** Exercise input **
§ §

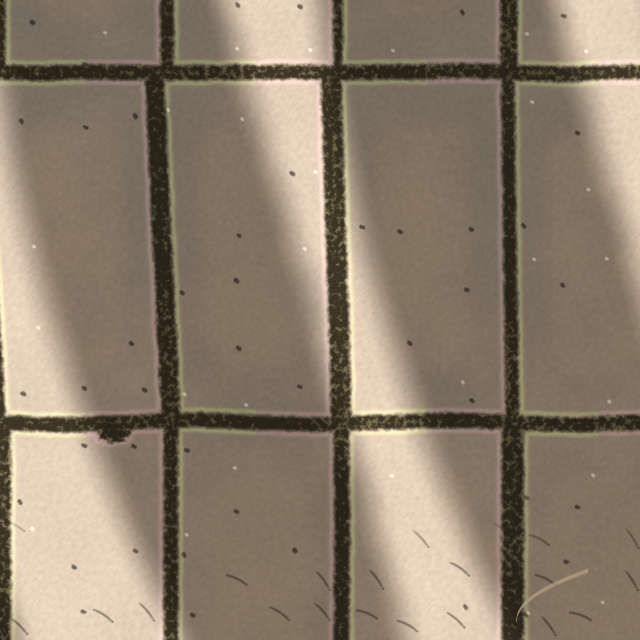
Reproduce this texture procedurally as a Shadertoy shader.

```glsl
// Worn paving of tall clay tiles with dark, mossy joints, crossed by slanting
// bands of sunlight. Joints are wobbly distance fields, the light is a repeated
// soft band, and gradient noise supplies stains, grain and ragged edges.

#define TILE vec2(0.267, 0.547)     // tile pitch
#define ROW_BASE 0.340              // height of the lower joint
#define JOINT_HALF 0.0125           // mean half width of a joint
#define RAGGED 0.0060               // roughness of joint edges
#define BAND_PITCH 0.520            // spacing of the light bands
#define SHADE_WARM vec3(0.52, 0.455, 0.385)
#define SHADE_COOL vec3(0.465, 0.425, 0.380)
#define SUNLIT vec3(0.91, 0.825, 0.735)
#define JOINT_DARK vec3(0.155, 0.135, 0.095)
#define JOINT_MOSS vec3(0.32, 0.29, 0.20)

vec2 hash2(vec2 p) {
    vec3 q = fract(p.xyx * vec3(0.1031, 0.1030, 0.0973));
    q += dot(q, q.yzx + 33.33);
    return fract((q.xx + q.yz) * q.zy);
}

float gradDot(vec2 cell, vec2 offset) {
    float angle = 6.2832 * hash2(cell).x;
    return dot(vec2(cos(angle), sin(angle)), offset);
}

// Gradient noise, roughly -0.7 to 0.7
float noise(vec2 p) {
    vec2 i = floor(p), f = p - i, e = vec2(1.0, 0.0);
    vec2 u = f * f * f * (f * (f * 6.0 - 15.0) + 10.0);
    return mix(mix(gradDot(i, f), gradDot(i + e.xy, f - e.xy), u.x),
               mix(gradDot(i + e.yx, f - e.yx), gradDot(i + 1.0, f - 1.0), u.x), u.y);
}

float fbm(vec2 p) {
    float sum = 0.0, gain = 0.6;
    for (int i = 0; i < 4; i++) {
        sum += gain * noise(p);
        p = mat2(1.6, 1.2, -1.2, 1.6) * p + 7.3;
        gain *= 0.5;
    }
    return sum;
}

float roundBox(vec2 p, vec2 halfSize, float radius) {
    vec2 q = abs(p) - halfSize + radius;
    return length(max(q, 0.0)) + min(max(q.x, q.y), 0.0) - radius;
}

// Sunlight: slanted bands whose two edges spread apart toward the bottom
float sunlight(vec2 p) {
    float t = 1.0 - p.y, light = 0.0;
    for (int i = -1; i <= 1; i++) {
        float x = p.x - float(i) * BAND_PITCH;
        float left = 0.335 + 0.29 * t - 0.09 * max(0.0, -float(i));
        float right = 0.515 + 0.10 * t + 0.20 * t * t;
        float band = smoothstep(left - 0.025, left + 0.055, x)
                   * (1.0 - smoothstep(right - 0.055, right + 0.025, x));
        light = max(light, band);
    }
    return light;
}

// Scattered strokes, one per cell: returns distance to the stroke
float strokes(vec2 p, float cell, float halfLen, float chance, float seed) {
    vec2 id = floor(p / cell), h = hash2(id + seed), k = hash2(id + seed + 19.0);
    vec2 q = p - (id + mix(vec2(0.32), vec2(0.68), h)) * cell;
    float angle = -0.65 + 0.7 * (k.y - 0.5);
    vec2 dir = vec2(cos(angle), sin(angle));
    float along = clamp(dot(q, dir), -halfLen, halfLen);
    float bend = 8.0 * along * along;
    float d = length(q - dir * along + vec2(0.0, bend));
    return k.x < chance ? d : 1.0;
}

void mainImage(out vec4 fragColor, in vec2 fragCoord) {
    vec2 p = fragCoord / iResolution.y;
    float aa = 1.0 / iResolution.y;
    float grain = fbm(p * 110.0), stain = fbm(p * 7.0);

    // Joints: each row has its own lean, and each joint its own width
    float y = p.y - ROW_BASE + 0.008 * noise(vec2(p.x * 5.0, floor(p.y * 2.0)));
    float row = floor(y / TILE.y), col = floor(p.x / TILE.x + 0.5);
    float rise = y / TILE.y - row;
    float lean = (0.035 - 0.009 * col) * max(0.0, 1.0 - abs(row));
    float dx = p.x - col * TILE.x + lean * rise + 0.006 * max(row, 0.0);
    float width = JOINT_HALF + 0.0035 * cos(2.0 * (col - 1.6 + 1.4 * row)) - 0.003 * max(row, 0.0);
    float dy = min(rise, 1.0 - rise) * TILE.y;
    float wear = RAGGED * (0.55 * fbm(p * 28.0) + 0.45 * grain);
    float edge = min(abs(dx) - width, dy - JOINT_HALF + 0.002) + wear;
    float clump = length((p - vec2(0.175, 0.328)) * vec2(0.8, 1.0)) - 0.018 + 3.0 * wear;
    edge = min(edge, clump);

    // Tile face: cool rim, warm worn panel, slight tone change per tile
    vec2 tile = vec2(col - step(dx, 0.0), row);
    vec2 local = vec2(dx - sign(dx) * TILE.x * 0.5, (rise - 0.5) * TILE.y);
    float panel = 1.0 - smoothstep(-0.02, 0.02, roundBox(local, vec2(0.070, 0.19), 0.05) + 0.02 * stain);
    float warmth = clamp(0.85 - 0.65 * p.y + 0.45 * panel + 0.5 * stain, 0.0, 1.0);
    vec3 shade = mix(SHADE_COOL, SHADE_WARM, warmth) * (0.97 + 0.06 * hash2(tile + 5.0).x);
    float light = sunlight(p + 0.008 * stain);
    vec3 color = mix(shade, SUNLIT, light);
    color *= 1.0 + 0.07 * grain + 0.06 * stain + 0.04 * noise(vec2(p.x + p.y, p.y - p.x) * vec2(60.0, 190.0));

    // Pits, pale chips and fine scratches
    float pit = strokes(p, 0.085, 0.0015, 0.40, 3.0) + 0.002 * grain;
    float chip = strokes(p, 0.110, 0.0008, 0.30, 41.0);
    float scratch = strokes(p, 0.068, 0.017, 0.55, 77.0);
    float lowRow = 1.0 - smoothstep(0.12, 0.24, p.y);
    color *= 1.0 - 0.50 * (1.0 - smoothstep(0.0010, 0.0035 + aa, pit));
    color += 0.20 * (1.0 - smoothstep(0.0008, 0.0025 + aa, chip));
    color *= 1.0 - 0.35 * lowRow * (1.0 - smoothstep(0.0003, 0.0018 + aa, scratch));

    // Pale rim, faintly green on one side of a joint and pink on the other
    vec3 rimTint = dx > 0.0 ? vec3(0.09, 0.13, 0.03) : vec3(0.10, 0.06, 0.09);
    color += rimTint * exp(-pow((edge - 0.006) / 0.0035, 2.0));

    // Joint filling: dark soil with moss flecks, brighter in the sun
    float moss = smoothstep(-0.05, 0.40, grain + 0.4 * stain);
    vec3 soil = mix(JOINT_DARK, JOINT_MOSS, moss) * (1.0 + 0.55 * light);
    color = mix(soil, color, smoothstep(-0.002 - aa, 0.003 + aa, edge));

    // One dry grass blade
    float s = (p.x - 0.807) / 0.111;
    float blade = 0.6 * abs(p.y - 0.03 - 0.078 * sqrt(clamp(s, 0.0, 1.0)));
    float bladeMask = step(0.0, s) * step(s, 1.0) * (1.0 - smoothstep(0.0005, 0.0016 + aa, blade));
    color = mix(color, vec3(0.70, 0.62, 0.50), 0.8 * bladeMask);

    fragColor = vec4(clamp(color, 0.0, 1.0), 1.0);
}
```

§ §

** Work task **
Go over the records above and tally each line that includes "noise". Give the total by itself.

** Task answer **
6